With utilities and energy stocks maintaining a relative strength advantage over other sectors, investors at least have some safety-related options in the midst of the ongoing broad market weakness. Beyond conservative positions in the strongest performing stocks in these two leading sectors, however, I recommend that investors avoid making new commitments in stocks and ETFs in other sectors until the latest internal weakness has dissipated.

When the number of securities making new 52-week lows on both exchanges falls below 40 for several days, we’ll have confirmation that the market has finally returned to a position of health. For now, a defensive position is encouraged in the immediate term.

Investors can also maintain longer-term investment positions to the stock market via ETFs and outperforming individual stocks in strong sectors. This includes, in particular, the retail, healthcare, and tech sectors, which have all shown relative strength versus the S&P 500 Index in recent months.

With earnings growth still on a positive trajectory, the probability is strong that the large cap major averages will survive the latest increase in broad market volatility with their long-term uptrends remaining intact. I also recommend raising stop losses on existing long-term positions and taking profits in stocks and ETFs which have already had impressive upside moves.

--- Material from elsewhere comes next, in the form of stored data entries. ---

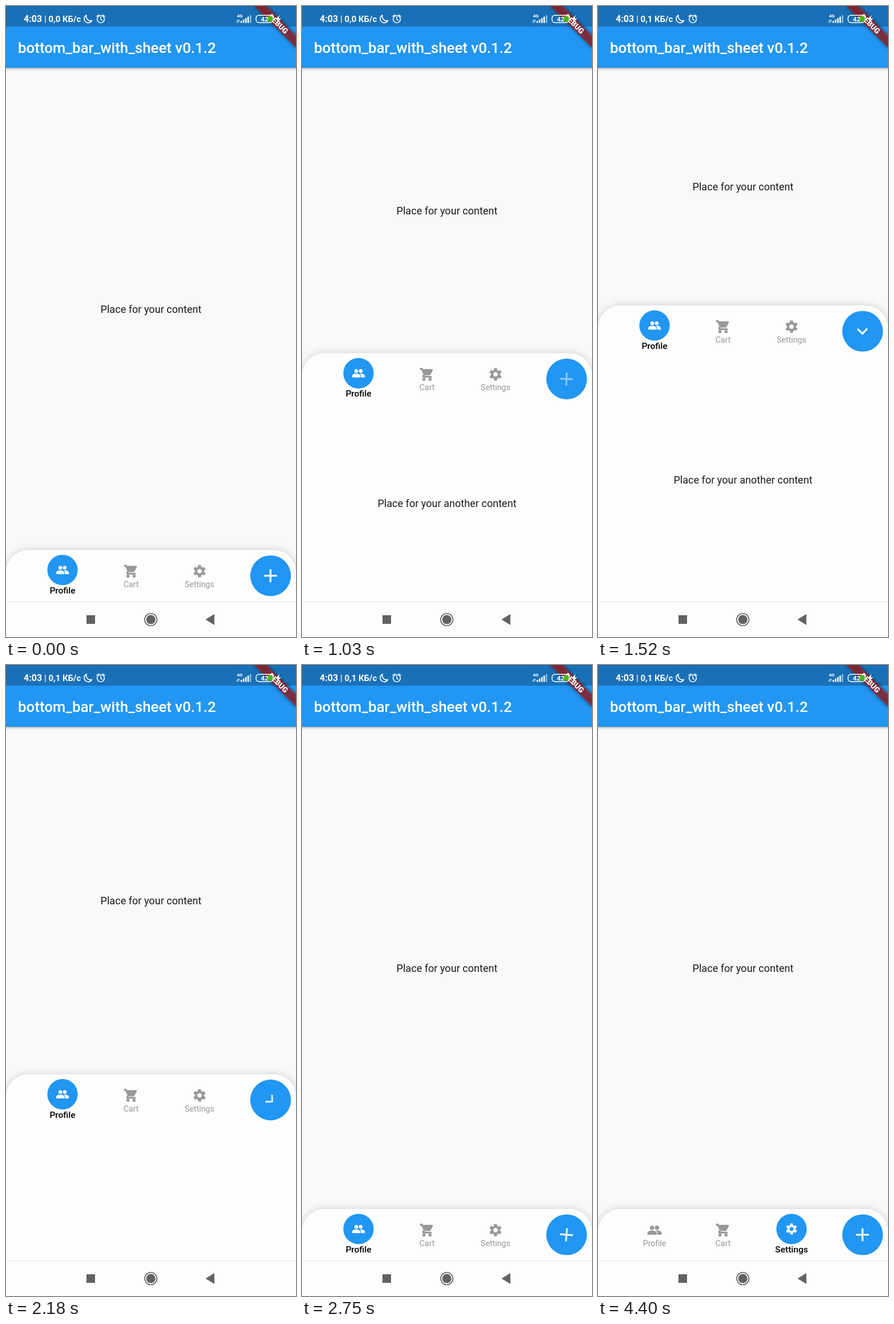
Write an HTML page that moves like this. It is 508x1102 px and loops after 4520 ms.

```html
<!DOCTYPE html>
<html lang="en">
<head>
<meta charset="utf-8">
<title>Bottom bar with sheet</title>
<style>
  html, body { margin: 0; width: 100%; height: 100%; overflow: hidden; background: #f9f9fa; }
  svg { display: block; width: 508px; height: 1102px; font-family: Roboto, "Noto Sans", sans-serif; }
  .mid { text-anchor: middle; }
  .body { font-size: 18.1px; fill: #1c1c1c; }
  .item { fill: #999; font-size: 14.2px; }
  .item .dot { fill: none; }
  .item.on { fill: #fff; font-size: 15.5px; font-weight: 500; }
  .item.on .dot { fill: #2196f3; }
  .item.on text { fill: #000; }
</style>
</head>
<body>
<svg viewBox="0 0 508 1102">
  <defs>
    <filter id="soft" x="-10%" y="-10%" width="120%" height="120%"><feGaussianBlur stdDeviation="7"/></filter>
    <filter id="bannerBlur" x="-30%" y="-100%" width="160%" height="300%"><feGaussianBlur stdDeviation="3"/></filter>
    <linearGradient id="barShade" x2="0" y2="1">
      <stop stop-color="#000" stop-opacity=".26"/>
      <stop offset=".4" stop-color="#000" stop-opacity=".1"/>
      <stop offset="1" stop-color="#000" stop-opacity="0"/>
    </linearGradient>
    <g id="people">
      <circle cx="8" cy="8" r="3"/><circle cx="16" cy="8" r="3"/>
      <path d="M8 13c-2.33 0-7 1.17-7 3.5V19h14v-2.5c0-2.33-4.67-3.5-7-3.5zM16 13c-.29 0-.62.02-.97.05 1.16.84 1.97 1.97 1.97 3.45V19h6v-2.5c0-2.33-4.67-3.5-7-3.5z"/>
    </g>
    <g id="cart">
      <circle cx="7" cy="20" r="2"/><circle cx="17" cy="20" r="2"/>
      <path d="M1 2v2h2l3.6 7.59-1.35 2.45c-.16.28-.25.61-.25.96 0 1.1.9 2 2 2h12v-2H7.42c-.14 0-.25-.11-.25-.25l.03-.12.9-1.63h7.45c.75 0 1.41-.41 1.75-1.03l3.58-6.49A1 1 0 0 0 20 4H5.21l-.94-2H1z"/>
    </g>
    <g id="gear"><circle cx="12" cy="12" r="5.4" fill="none" stroke-width="3.8"/></g>
  </defs>

  <rect width="508" height="1102" fill="#f9f9fa"/>
  <text id="content" class="body mid" x="254">Place for your content</text>

  <rect y="108" width="508" height="6" fill="url(#barShade)"/>
  <rect width="508" height="108" fill="#2196f3"/>
  <rect width="508" height="36" fill="#1a70b7"/>
  <text x="21" y="82" font-size="25.87" font-weight="500" fill="#fff">bottom_bar_with_sheet v0.1.2</text>

  <g transform="translate(508 0) rotate(45)">
    <rect x="-52" y="36.2" width="104" height="15.5" opacity=".5" filter="url(#bannerBlur)"/>
    <rect x="-52" y="36.2" width="104" height="15.5" fill="#b71c1c" fill-opacity=".63"/>
    <text class="mid" y="48.6" font-size="13.2" font-weight="900" fill="#fff">DEBUG</text>
  </g>

  <g fill="#fff">
    <text x="31" y="28" font-size="16" font-weight="700">4:03</text>
    <text id="speed" x="67" y="28" font-size="14.9" font-weight="700"></text>
    <g fill="none" stroke="#fff" stroke-width="1.6" stroke-linecap="round" stroke-linejoin="round">
      <path d="M141 16a7 7 0 1 0 9.3 9.3A7.2 7.2 0 0 1 141 16z"/>
      <circle cx="166" cy="23" r="6.3"/>
      <path d="M166 19.5V23.4l2.6 1.6M159.2 18.2l3-2.6M172.8 18.2l-3-2.6"/>
    </g>
    <text x="404.5" y="20" font-size="8" font-weight="700">4G</text>
    <path d="M405 24v5m-1.3-1.5L405 29l1.3-1.5M408 29v-5m-1.3 1.5L408 24l1.3 1.5" fill="none" stroke="#fff" stroke-width=".9"/>
    <g id="signal"></g>
    <rect x="438" y="16.3" width="30" height="12.6" rx="5" fill="none" stroke="#fff" stroke-width="1.5"/>
    <path d="M458 18h5.5a4 4 0 0 1 4 4v1.3a4 4 0 0 1-4 4H458z" fill="#4bb80c"/>
    <text x="446.5" y="26.8" font-size="11.5" font-weight="700">42</text>
    <path d="M479 16l-6.5 7h4l-2 6 7.5-7.5h-4z"/>
  </g>

  <g id="sheet">
    <rect y="950" width="508" height="640" rx="39" fill-opacity=".17" filter="url(#soft)"/>
    <rect y="950" width="508" height="640" rx="39" fill="#fdfdfd"/>
    <g id="items"></g>
    <circle cx="463.5" cy="995" r="35.6" fill="#2196f3"/>
    <g id="icon" fill="#fff">
      <path id="plus" d="M5 11h6V5h2v6h6v2h-6v6h-2v-6H5z"/>
      <path id="arrow" d="M7.41 8.59L12 13.17l4.59-4.58L18 10l-6 6-6-6z"/>
    </g>
  </g>
  <text id="extra" class="body mid" x="254">Place for your another content</text>

  <rect y="1040" width="508" height="62" fill="#fdfdfd"/>
  <rect y="1040" width="508" height="1.3" fill="#e9e9e9"/>
  <g fill="#626262">
    <rect x="141" y="1064" width="15" height="15"/>
    <circle cx="253.7" cy="1071.5" r="8"/>
    <circle cx="253.7" cy="1071.5" r="10.7" fill="none" stroke="#626262" stroke-width="1.6"/>
    <path d="M349.5 1071.5l15.5-9.4v18.8z"/>
  </g>
</svg>
<script>
const LOOP = 4520, CLOSED = 950, OPEN = 523;
const SLIDE = 500, SPIN = 700;
const OPEN_AT = 826, FIRST_MOVE = 950, CLOSE_AT = 2095;
const CART_AT = 3250, SETTINGS_AT = 3780, SPEED_AT = 1440;
const $ = id => document.getElementById(id);
const clamp = x => Math.min(1, Math.max(0, x));

function bezier(x1, y1, x2, y2) {
  const at = (a, b, s) => 3 * (1 - s) ** 2 * s * a + 3 * (1 - s) * s * s * b + s ** 3;
  return x => {
    if (x <= 0 || x >= 1) return clamp(x);
    let lo = 0, hi = 1;
    for (let i = 0; i < 24; i++) {
      const m = (lo + hi) / 2;
      if (at(x1, x2, m) < x) lo = m; else hi = m;
    }
    return at(y1, y2, lo);
  };
}
const easeOut = bezier(0.215, 0.61, 0.355, 1);

$('gear').innerHTML += Array.from({ length: 6 }, (_, i) =>
  `<path d="M9.7 2h4.6l.6 4.6h-5.8z" stroke="none" transform="rotate(${i * 60} 12 12)"/>`).join('');
$('signal').innerHTML = Array.from({ length: 5 }, (_, i) =>
  `<rect x="${411 + i * 4}" y="${26 - i * 2.5}" width="2.5" height="${3.5 + i * 2.5}" opacity="${i > 3 ? 0.5 : 1}"/>`).join('');

const items = [['Profile', 'people', 99], ['Cart', 'cart', 219], ['Settings', 'gear', 339]].map(([label, icon, x]) => {
  const g = document.createElementNS('http://www.w3.org/2000/svg', 'g');
  g.innerHTML = `<circle class="dot" cx="${x}" cy="985" r="26.6"/><use href="#${icon}"/><text class="mid" x="${x}">${label}</text>`;
  $('items').append(g);
  return { g, x, use: g.querySelector('use'), text: g.querySelector('text') };
});

function select(index) {
  items.forEach(({ g, x, use, text }, i) => {
    const on = i === index, k = (on ? 23.3 : 25.9) / 24;
    g.setAttribute('class', on ? 'item on' : 'item');
    use.setAttribute('stroke', on ? '#fff' : '#999');
    use.setAttribute('transform', `translate(${x} ${on ? 985 : 987}) scale(${k}) translate(-12 -12)`);
    text.setAttribute('y', on ? 1026 : 1015);
  });
}

function draw(t) {
  const closing = t >= CLOSE_AT;
  const moving = t >= FIRST_MOVE;
  const shown = closing ? 1 - easeOut((t - CLOSE_AT) / SLIDE)
    : moving ? easeOut((t - OPEN_AT) / SLIDE) : 0;
  const top = CLOSED + (OPEN - CLOSED) * shown;
  $('sheet').setAttribute('transform', `translate(0 ${top - CLOSED})`);
  $('content').setAttribute('y', (top + 108) / 2 + 6.5);
  $('extra').setAttribute('y', (top + 91 + 1040) / 2 + 6.5);
  $('extra').setAttribute('visibility', moving && !closing ? 'visible' : 'hidden');

  // The main icon spins one turn while plus and arrow swap.
  const v = closing ? 1 - clamp((t - CLOSE_AT) / SPIN)
    : t >= 900 ? clamp((t - OPEN_AT) / SPIN) : 0;
  const angle = moving ? 360 * clamp((v - 0.05) / 0.95) : 0;
  $('icon').setAttribute('transform', `translate(463.3 995) rotate(${angle}) scale(1.617) translate(-12 -12)`);
  $('plus').setAttribute('opacity', clamp(1 - v / 0.56));
  $('arrow').setAttribute('opacity', clamp(1 - (1 - v) / 0.56));

  $('speed').textContent = `| 0,${t < SPEED_AT ? 0 : 1} КБ/с`;
  select(t < CART_AT ? 0 : t < SETTINGS_AT ? 1 : 2);
}

const start = performance.now();
function tick() {
  draw((performance.now() - start) % LOOP);
  requestAnimationFrame(tick);
}
tick();
</script>
</body>
</html>
```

Disclosure: I am/we are long XLK, XLV.

I wrote this article myself, and it expresses my own opinions. I am not receiving compensation for it (other than from Seeking Alpha). I have no business relationship with any company whose stock is mentioned in this article.